Yeah. It did indeed, and, actually, when they were doing the movie about Z Channel earlier this year, I was in Vancouver shooting RIDING THE BULLET. They wanted me to do an interview for it, so they transferred all of my Betamax tapes to mini-DV so I could put them on to DVD for myself. I’ll certainly be glad to let you look at them.
I’d love that.
I’ve got two or three missing. I did have to redo one, and it might’ve been PIRANHA, because they mocked the movie way too much. The program director said, “You know, people aren’t going to watch the movie, now,” because we ran the interviews before the movie.
At that point, you’re like, “Anyone tuning in for PIRANHA is going to watch it no matter what we say.”
Yeah! C’mon, it’s Z Channel!
Did you have much contact with Jerry Harvey?
Almost none. My experience with him was not all that great. He basically cancelled my show without ever telling me. I kept calling, “Well, who do we have for the next one? What are the movies I’ve got to work with, so I can call the guests?” Never returned the call, never returned the call, and, then, finally, an assistant to the original program director, Hal Kaufman, basically said, “Well, didn’t he tell you the show’s not on anymore?” “Well, no he didn’t.”
What year was this?
That was 1982.
Have you seen the documentary?
It’s great.

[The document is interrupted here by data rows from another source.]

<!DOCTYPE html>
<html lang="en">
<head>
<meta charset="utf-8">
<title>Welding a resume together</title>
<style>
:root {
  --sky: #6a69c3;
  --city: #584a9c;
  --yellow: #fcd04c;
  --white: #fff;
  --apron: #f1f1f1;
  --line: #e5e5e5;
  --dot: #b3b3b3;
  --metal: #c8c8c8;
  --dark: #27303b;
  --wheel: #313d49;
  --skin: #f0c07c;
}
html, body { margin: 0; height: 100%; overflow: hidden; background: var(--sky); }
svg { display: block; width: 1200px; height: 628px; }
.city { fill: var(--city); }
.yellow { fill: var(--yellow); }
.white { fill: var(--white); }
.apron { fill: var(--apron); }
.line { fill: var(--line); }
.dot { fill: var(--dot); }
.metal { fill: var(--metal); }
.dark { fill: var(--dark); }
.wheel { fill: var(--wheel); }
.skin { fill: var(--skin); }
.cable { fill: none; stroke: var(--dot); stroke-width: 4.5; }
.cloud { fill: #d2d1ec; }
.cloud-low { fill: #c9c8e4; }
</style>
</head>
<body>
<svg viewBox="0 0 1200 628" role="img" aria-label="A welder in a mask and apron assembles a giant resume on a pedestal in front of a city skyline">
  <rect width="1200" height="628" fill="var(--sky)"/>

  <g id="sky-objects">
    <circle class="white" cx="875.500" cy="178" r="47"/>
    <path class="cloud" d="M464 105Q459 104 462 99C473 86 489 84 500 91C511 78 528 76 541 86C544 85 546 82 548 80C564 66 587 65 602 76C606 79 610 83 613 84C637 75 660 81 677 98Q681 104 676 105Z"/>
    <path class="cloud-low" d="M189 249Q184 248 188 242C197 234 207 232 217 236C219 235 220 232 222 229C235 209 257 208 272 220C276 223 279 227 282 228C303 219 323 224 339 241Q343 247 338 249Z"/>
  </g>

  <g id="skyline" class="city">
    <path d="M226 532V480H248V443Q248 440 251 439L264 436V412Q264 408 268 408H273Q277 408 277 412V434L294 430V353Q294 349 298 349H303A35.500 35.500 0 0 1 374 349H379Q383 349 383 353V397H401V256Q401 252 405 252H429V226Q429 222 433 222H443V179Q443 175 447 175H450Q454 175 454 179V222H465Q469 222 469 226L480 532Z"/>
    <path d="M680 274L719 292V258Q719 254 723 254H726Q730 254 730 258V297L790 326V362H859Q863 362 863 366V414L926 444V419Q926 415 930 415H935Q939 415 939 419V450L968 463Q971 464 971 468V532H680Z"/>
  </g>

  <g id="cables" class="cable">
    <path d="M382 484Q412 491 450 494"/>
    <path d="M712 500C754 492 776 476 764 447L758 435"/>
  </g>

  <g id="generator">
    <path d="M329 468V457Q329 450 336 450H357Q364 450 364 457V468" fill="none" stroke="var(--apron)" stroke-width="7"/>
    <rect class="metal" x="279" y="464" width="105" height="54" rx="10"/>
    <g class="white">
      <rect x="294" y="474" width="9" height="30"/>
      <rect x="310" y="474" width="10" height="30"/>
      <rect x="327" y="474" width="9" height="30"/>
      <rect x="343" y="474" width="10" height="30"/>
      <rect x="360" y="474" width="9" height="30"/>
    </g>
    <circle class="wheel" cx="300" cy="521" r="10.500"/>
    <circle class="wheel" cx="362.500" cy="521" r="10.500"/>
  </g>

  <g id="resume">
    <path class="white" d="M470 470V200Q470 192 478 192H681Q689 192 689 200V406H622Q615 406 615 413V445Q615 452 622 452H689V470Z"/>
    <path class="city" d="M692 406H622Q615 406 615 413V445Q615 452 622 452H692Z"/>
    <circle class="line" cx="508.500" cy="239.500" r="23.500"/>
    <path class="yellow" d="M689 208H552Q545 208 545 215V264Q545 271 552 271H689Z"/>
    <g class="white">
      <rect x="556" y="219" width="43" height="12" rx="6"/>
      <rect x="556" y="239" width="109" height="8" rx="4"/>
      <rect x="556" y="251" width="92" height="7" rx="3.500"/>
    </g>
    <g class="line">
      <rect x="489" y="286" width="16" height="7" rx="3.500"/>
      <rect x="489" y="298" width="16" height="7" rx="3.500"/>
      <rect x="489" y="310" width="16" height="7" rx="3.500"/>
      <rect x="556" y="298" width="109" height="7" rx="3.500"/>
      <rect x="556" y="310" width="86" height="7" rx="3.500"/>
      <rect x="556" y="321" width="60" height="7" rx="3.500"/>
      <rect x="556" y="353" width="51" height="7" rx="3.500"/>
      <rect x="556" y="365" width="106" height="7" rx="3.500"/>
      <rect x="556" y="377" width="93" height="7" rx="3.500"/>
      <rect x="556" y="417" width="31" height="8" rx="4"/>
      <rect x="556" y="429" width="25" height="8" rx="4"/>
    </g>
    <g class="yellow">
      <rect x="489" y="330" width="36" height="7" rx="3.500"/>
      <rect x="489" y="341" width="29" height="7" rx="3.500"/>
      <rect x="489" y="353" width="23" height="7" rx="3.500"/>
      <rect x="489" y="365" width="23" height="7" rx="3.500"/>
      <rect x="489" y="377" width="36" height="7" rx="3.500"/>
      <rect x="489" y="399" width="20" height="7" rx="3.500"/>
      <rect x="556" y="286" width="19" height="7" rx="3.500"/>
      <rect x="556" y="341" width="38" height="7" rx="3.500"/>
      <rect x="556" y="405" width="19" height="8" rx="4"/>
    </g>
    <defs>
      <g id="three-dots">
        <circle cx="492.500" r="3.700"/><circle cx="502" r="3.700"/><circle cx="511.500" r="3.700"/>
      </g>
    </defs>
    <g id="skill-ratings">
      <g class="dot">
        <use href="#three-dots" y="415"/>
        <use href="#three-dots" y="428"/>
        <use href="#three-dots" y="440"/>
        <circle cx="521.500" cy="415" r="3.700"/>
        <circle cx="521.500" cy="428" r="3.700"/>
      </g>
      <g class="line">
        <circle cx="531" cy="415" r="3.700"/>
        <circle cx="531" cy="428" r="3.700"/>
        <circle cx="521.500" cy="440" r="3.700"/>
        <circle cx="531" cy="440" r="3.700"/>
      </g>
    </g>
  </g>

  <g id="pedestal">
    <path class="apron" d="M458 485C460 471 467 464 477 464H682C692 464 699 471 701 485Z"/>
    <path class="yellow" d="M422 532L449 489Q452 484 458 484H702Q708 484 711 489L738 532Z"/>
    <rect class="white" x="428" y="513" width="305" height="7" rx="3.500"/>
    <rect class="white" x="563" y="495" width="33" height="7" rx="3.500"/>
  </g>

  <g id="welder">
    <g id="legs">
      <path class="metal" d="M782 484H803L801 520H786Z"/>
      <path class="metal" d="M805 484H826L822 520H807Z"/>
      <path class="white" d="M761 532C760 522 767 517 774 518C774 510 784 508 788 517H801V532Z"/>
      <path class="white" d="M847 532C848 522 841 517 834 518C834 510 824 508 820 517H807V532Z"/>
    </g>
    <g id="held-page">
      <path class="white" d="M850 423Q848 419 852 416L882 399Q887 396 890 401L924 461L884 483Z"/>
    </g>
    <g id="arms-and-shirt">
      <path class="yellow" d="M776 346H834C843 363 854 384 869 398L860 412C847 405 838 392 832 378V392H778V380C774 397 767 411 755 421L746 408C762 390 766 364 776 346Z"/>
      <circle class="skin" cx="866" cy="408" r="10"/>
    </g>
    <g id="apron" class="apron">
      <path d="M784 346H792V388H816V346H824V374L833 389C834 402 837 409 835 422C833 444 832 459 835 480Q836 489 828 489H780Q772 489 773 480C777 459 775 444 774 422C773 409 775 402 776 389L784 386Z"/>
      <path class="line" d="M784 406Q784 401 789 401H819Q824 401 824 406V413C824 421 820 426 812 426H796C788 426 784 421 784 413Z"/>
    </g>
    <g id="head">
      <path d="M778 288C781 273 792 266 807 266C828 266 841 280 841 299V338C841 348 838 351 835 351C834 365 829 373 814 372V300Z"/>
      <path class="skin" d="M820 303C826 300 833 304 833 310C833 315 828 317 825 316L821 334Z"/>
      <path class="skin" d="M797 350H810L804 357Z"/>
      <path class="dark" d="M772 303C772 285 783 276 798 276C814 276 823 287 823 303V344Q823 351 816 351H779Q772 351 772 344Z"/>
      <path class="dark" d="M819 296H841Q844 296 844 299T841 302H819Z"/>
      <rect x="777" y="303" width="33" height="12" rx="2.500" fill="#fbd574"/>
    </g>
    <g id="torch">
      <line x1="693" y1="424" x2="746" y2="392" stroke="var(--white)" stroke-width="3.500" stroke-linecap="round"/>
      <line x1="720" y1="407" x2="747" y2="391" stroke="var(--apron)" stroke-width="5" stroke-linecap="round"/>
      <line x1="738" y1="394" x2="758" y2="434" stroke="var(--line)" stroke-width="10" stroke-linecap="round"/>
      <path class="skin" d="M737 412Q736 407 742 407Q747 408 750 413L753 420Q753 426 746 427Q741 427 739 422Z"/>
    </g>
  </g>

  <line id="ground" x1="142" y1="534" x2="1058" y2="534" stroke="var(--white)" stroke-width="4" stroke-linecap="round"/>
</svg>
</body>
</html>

It’s a little long, but it’s great.
I didn’t mind that. Just watching the collision of clips from high to low, THE LEOPARD to Eurotrash Erotica was just—
It was fantastic. It was all just about loving movies. And a really, really sad situation with Jerry Harvey, obviously.
But this unconditional love for any kind of film – I miss that. You read something like FILM COMMENT, where they’re sometimes afraid to embrace trashier fare.
Yeah, give me VIDEO WATCHDOG. All the old Joe Dante reviews… that’s great stuff. I’m sure you know that Joe Dante did a lot of second unit on ROCK AND ROLL HIGH SCHOOL. I just love that, because Joe is so *not* a rock-and-roll kind of guy.
I heard that while you were making SLEEPWALKERS that Spielberg would come over and hang out to decompress from HOOK.
He came over one day, and just hung out. They were going to do PLASTIC MAN at the time, and I wondered… “Is there something you want to talk about?” “No, no! I just want to watch.” I just wondered why he was hanging out, and I guess he was just enjoying it. I was shooting a scene with cat monsters, he was doing HOOK, and Francis (Ford Coppola), on another stage, was doing DRACULA. So, it was like Francis, Steven… and Mick. What’s wrong with this picture? (Laughs.) But later that day, he asked me to do PLASTIC MAN for them, which never happened.
Finally, I have to confess that I was the guy who infiltrated the “Masters of Horror” dinner.
Oh, that was you!
Yeah… that was me.
Well, that’s alright. And I know who it probably was through. It’s very cool. Now, you’ve heard about the show.
Yes, and I was hoping you could talk about it a little.
We actually have it fully financed without taking it to a network. We’re going to do thirteen episodes up front; it’s financed by a DVD company (Anchor Bay). I’ve got commitments from John Landis, John Carpenter, George Romero, Tobe Hooper, Guillermo Del Toro, Joe Dante… just a ton of people are going to be doing hour-long episodes. And they’ll be censor-free hour-longs – no commercials.
That’s great. I do have to say, however, that I still have nightmares of John Landis barking from across that table at me.
(Laughing.) That’s John! Don’t worry about it; he forgets about it right away.
It was just that I’m staring him down in the presence of some of the most influential filmmakers in my life.
Thank god there wasn’t a terrorist act that night. There’d never be another good horror movie.
Thanks. Great fun, Beaks, and as RIDING THE BULLET rolls out in limited release in the weeks ahead, give it a try. It’s a gem.